▶ _EXERCISE DETAILS_
Copy every line of the records below that holds the word "html".

▶ _DATA RECORDS_

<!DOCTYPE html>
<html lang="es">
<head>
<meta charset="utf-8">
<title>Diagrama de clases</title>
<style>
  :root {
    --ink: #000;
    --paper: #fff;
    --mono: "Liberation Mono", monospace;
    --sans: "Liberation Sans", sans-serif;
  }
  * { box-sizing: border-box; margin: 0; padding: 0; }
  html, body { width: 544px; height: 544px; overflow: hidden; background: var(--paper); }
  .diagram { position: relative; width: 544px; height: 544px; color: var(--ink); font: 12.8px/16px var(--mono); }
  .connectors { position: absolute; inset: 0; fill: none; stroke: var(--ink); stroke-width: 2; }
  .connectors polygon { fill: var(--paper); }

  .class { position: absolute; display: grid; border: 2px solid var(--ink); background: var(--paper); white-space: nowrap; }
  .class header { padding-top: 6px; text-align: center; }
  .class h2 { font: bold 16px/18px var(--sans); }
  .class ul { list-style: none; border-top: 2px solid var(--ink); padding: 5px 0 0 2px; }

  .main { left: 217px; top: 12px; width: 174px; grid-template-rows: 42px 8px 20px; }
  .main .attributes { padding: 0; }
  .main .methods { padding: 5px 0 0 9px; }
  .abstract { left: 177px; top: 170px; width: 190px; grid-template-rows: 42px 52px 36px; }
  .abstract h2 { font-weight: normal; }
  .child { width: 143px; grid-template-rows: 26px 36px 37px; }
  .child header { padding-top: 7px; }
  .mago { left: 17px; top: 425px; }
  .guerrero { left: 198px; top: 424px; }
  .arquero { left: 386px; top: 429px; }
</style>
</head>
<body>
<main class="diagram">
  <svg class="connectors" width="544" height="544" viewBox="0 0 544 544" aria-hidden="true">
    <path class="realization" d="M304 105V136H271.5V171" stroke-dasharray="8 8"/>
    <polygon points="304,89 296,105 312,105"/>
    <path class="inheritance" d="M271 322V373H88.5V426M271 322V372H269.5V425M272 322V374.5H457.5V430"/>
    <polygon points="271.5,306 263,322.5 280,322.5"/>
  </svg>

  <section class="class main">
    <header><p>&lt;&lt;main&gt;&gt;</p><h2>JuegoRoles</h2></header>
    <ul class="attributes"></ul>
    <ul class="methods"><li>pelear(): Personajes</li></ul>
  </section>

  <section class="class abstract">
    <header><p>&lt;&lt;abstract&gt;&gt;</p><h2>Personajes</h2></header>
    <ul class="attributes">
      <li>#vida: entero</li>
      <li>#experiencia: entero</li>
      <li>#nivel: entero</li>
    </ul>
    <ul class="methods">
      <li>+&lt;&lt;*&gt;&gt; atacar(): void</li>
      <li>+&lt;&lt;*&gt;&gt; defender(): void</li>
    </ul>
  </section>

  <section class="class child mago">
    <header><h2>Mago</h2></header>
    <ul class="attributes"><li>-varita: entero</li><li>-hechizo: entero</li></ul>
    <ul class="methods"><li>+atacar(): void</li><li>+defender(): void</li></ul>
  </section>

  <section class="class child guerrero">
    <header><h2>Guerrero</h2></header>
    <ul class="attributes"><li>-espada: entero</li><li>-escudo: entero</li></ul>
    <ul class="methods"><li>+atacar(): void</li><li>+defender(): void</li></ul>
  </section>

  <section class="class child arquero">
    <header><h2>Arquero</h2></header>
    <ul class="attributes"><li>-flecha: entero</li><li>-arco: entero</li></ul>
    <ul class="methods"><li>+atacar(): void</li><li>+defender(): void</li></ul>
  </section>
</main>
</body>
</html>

▶ _WRITTEN ANSWER_
<!DOCTYPE html>
<html lang="es">
  html, body { width: 544px; height: 544px; overflow: hidden; background: var(--paper); }
</html>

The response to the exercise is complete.